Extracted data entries
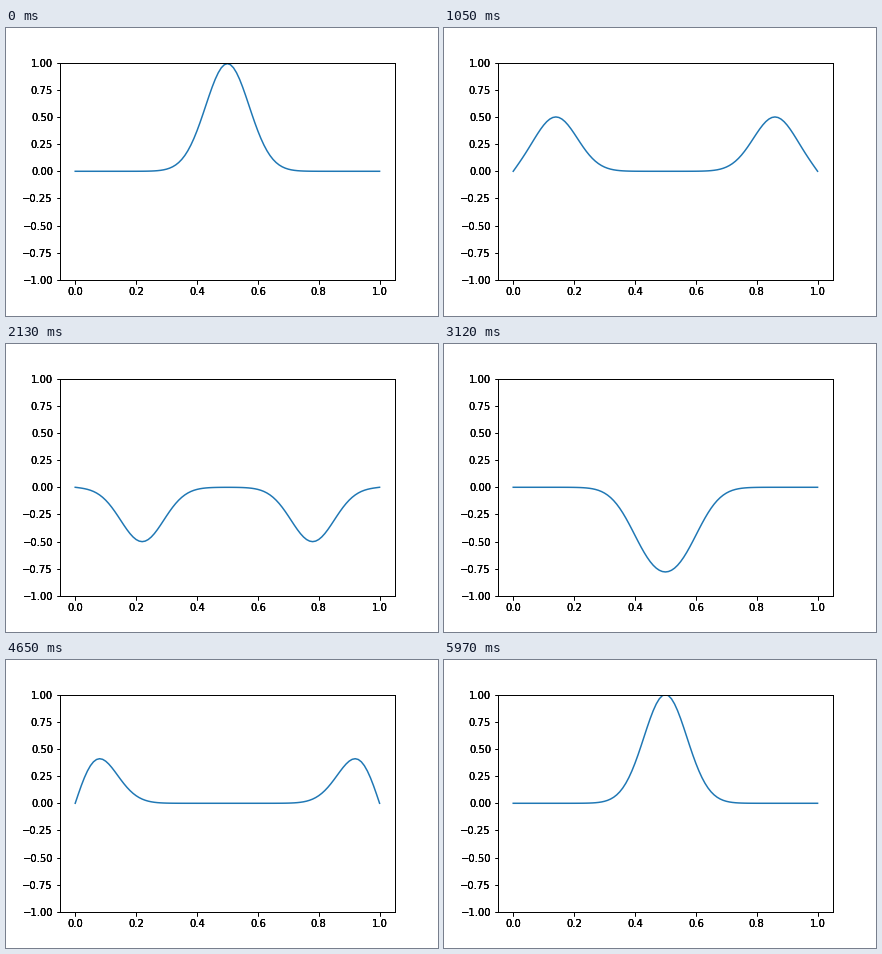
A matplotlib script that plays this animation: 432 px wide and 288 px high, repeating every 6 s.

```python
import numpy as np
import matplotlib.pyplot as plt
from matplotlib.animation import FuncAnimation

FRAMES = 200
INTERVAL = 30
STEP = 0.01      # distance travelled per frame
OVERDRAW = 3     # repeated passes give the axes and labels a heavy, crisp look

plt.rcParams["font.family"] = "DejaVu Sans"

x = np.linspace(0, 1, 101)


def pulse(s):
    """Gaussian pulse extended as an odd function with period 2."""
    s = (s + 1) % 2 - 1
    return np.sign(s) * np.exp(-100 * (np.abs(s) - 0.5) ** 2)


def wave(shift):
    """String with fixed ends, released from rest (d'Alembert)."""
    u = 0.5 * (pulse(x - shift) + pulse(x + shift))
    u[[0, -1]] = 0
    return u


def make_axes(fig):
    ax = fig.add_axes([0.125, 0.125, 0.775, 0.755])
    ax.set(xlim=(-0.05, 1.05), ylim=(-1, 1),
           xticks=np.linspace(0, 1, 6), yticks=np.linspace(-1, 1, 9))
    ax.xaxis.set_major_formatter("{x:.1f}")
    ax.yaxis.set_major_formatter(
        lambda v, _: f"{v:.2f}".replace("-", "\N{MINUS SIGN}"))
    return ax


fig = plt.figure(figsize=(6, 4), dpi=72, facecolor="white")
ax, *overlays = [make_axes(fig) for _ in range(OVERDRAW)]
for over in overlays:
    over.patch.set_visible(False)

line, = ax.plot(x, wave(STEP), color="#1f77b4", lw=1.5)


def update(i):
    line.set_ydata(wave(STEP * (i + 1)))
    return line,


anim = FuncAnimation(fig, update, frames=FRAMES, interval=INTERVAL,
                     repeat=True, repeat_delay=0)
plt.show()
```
--
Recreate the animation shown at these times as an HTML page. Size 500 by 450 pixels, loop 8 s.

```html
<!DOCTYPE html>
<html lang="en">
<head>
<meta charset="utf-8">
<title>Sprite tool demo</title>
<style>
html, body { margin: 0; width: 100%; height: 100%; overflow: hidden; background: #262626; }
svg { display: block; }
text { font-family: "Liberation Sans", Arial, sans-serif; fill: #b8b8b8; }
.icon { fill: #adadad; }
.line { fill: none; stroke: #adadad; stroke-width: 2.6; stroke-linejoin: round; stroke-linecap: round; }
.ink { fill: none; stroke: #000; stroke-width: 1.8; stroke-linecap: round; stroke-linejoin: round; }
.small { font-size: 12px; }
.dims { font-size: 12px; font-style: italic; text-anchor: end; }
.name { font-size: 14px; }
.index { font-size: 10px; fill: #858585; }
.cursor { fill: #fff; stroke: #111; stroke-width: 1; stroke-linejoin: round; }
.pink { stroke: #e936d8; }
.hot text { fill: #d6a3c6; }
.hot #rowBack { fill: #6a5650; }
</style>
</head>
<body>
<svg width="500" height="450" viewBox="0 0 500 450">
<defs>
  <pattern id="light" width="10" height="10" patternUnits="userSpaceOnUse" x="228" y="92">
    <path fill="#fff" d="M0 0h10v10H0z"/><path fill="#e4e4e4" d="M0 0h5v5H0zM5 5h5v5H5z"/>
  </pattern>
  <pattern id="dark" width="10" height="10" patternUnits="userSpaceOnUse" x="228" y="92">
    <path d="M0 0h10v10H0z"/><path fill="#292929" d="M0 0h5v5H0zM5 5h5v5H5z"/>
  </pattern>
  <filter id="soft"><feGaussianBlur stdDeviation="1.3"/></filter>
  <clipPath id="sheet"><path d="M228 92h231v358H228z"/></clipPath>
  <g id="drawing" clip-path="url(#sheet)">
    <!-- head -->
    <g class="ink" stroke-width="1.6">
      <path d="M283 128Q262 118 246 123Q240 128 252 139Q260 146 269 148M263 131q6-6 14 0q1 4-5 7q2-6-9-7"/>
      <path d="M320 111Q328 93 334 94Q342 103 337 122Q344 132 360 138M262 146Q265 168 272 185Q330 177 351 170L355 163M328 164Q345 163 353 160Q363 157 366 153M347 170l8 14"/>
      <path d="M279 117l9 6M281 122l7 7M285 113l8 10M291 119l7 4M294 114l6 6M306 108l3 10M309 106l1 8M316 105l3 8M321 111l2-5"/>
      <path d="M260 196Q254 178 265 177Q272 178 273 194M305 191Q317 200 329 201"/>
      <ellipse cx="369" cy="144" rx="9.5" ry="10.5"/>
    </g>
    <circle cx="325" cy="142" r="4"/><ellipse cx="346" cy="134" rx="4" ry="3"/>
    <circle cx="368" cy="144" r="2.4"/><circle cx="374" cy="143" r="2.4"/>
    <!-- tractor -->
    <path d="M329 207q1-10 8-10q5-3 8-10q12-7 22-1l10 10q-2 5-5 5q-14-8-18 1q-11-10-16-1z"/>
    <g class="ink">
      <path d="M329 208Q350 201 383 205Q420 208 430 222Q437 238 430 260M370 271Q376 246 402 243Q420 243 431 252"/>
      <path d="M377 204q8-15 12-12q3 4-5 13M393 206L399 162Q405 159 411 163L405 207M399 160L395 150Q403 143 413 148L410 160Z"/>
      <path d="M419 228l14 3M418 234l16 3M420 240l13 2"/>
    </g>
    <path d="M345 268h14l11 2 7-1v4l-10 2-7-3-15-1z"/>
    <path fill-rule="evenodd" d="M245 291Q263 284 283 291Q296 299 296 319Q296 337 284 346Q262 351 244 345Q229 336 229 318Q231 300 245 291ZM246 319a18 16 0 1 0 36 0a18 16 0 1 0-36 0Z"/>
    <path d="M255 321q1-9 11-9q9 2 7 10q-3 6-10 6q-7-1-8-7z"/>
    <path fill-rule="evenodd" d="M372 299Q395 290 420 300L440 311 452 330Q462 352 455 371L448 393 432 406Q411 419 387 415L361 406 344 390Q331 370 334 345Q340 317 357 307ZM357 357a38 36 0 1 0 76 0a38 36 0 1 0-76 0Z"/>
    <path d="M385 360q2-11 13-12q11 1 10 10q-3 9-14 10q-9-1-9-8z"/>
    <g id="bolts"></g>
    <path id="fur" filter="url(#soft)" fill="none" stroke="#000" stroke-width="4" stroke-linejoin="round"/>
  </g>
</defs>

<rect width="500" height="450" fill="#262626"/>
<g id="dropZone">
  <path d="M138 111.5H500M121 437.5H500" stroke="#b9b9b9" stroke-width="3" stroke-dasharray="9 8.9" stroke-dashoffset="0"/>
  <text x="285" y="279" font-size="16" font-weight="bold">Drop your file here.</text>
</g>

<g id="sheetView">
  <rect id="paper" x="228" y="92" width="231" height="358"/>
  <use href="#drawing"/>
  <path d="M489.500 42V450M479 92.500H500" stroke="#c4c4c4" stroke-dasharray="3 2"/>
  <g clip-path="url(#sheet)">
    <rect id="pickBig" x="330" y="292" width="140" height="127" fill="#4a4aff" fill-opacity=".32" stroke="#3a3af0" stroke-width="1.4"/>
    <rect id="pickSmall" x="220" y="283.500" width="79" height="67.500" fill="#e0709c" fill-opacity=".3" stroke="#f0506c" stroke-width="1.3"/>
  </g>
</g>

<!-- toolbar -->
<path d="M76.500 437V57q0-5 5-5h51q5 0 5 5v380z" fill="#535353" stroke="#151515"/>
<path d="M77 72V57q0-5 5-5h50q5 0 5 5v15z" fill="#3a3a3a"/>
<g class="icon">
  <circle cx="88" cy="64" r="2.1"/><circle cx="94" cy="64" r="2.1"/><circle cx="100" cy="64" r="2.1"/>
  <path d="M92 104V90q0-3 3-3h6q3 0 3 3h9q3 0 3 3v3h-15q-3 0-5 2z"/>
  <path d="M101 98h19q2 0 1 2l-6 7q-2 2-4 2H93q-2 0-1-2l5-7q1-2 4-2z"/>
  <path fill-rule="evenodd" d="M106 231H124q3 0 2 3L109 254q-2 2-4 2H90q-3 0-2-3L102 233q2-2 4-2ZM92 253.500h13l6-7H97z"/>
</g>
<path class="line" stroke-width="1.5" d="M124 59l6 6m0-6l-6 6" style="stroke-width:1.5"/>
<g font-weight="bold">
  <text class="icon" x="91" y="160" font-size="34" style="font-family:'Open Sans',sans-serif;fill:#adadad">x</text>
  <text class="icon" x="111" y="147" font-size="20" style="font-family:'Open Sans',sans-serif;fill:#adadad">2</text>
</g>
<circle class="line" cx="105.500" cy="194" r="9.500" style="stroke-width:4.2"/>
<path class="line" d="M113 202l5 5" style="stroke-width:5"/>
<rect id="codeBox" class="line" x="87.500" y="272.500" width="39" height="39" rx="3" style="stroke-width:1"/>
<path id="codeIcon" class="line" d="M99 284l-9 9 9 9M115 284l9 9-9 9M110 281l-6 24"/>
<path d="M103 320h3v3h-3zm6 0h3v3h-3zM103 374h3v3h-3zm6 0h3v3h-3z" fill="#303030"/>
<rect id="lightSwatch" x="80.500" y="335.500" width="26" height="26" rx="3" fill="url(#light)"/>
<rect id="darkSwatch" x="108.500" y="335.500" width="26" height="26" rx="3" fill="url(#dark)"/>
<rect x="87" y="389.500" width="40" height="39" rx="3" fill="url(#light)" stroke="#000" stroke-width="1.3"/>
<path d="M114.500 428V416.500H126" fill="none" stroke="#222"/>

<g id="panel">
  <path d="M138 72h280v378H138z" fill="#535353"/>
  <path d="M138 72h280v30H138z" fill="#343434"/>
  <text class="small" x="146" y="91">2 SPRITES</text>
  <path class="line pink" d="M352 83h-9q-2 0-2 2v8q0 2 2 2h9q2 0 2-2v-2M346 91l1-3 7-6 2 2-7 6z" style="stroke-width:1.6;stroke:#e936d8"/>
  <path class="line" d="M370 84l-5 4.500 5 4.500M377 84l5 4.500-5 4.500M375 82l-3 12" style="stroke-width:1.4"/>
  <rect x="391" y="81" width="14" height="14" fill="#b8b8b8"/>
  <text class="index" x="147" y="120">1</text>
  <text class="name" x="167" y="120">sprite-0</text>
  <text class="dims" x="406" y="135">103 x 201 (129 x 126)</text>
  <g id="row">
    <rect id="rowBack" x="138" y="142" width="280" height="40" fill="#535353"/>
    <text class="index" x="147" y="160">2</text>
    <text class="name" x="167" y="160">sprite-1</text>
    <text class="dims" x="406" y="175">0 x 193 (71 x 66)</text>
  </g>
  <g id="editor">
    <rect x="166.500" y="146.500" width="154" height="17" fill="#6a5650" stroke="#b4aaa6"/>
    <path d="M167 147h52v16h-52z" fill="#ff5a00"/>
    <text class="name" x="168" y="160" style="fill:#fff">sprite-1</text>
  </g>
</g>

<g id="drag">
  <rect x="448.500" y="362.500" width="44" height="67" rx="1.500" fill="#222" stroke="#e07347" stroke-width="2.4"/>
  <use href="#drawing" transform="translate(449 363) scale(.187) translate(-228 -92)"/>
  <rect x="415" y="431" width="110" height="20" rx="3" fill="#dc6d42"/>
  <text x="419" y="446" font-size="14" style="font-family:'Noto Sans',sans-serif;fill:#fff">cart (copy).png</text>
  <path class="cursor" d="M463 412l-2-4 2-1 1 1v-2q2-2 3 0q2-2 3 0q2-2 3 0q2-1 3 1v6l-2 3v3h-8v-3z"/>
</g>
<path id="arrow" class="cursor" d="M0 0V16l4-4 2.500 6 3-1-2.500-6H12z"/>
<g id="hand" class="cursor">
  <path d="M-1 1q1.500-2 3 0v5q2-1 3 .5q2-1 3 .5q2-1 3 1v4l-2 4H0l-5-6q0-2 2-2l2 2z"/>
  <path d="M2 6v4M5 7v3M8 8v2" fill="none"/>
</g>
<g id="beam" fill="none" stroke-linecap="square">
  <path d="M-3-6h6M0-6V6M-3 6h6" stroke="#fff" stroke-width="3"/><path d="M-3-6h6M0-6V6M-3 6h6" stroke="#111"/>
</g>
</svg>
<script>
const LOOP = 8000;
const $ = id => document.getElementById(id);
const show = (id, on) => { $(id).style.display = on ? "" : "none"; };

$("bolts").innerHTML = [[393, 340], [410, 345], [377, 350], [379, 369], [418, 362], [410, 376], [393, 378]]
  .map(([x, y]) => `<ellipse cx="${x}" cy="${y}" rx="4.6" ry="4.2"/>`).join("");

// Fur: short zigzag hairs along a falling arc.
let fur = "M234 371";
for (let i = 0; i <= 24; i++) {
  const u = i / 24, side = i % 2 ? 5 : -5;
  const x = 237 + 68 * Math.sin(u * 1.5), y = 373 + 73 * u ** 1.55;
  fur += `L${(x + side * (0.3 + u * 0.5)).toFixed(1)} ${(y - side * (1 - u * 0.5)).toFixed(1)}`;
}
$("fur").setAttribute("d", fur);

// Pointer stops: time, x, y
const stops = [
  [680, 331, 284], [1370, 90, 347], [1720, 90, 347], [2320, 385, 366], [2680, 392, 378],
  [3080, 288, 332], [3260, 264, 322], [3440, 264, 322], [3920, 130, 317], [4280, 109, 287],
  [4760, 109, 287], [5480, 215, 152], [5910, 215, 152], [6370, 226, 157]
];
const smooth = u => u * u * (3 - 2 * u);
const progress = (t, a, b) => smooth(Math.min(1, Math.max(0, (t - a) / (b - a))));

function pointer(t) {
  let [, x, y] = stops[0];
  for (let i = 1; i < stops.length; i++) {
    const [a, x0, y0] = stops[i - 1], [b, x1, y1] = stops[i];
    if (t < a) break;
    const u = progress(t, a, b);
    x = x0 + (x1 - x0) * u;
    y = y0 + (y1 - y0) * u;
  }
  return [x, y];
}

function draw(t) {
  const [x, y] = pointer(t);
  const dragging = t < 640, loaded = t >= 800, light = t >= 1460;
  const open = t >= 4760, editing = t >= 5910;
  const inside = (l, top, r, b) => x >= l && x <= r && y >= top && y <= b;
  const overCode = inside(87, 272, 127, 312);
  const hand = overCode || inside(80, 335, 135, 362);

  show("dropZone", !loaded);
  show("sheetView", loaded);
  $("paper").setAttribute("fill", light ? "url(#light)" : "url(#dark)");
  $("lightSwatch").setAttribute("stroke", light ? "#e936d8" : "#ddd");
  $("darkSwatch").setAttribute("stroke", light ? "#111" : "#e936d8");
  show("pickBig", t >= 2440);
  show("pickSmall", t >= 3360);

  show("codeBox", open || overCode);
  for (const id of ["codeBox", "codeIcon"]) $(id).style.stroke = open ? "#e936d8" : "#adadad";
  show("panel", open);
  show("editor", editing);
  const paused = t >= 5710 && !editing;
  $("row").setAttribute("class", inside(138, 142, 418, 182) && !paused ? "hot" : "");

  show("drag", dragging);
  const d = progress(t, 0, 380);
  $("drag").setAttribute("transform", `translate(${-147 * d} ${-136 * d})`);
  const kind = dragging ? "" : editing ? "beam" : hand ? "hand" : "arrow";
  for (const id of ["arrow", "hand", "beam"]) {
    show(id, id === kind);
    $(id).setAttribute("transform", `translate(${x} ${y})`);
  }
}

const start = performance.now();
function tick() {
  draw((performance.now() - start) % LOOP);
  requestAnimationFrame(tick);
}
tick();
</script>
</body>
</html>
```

* **Problem to work on**: The answer should consist of all lines from the records above that hold the word "dasharray".

* **Answer box**:
  <path d="M138 111.5H500M121 437.5H500" stroke="#b9b9b9" stroke-width="3" stroke-dasharray="9 8.9" stroke-dashoffset="0"/>
  <path d="M489.500 42V450M479 92.500H500" stroke="#c4c4c4" stroke-dasharray="3 2"/>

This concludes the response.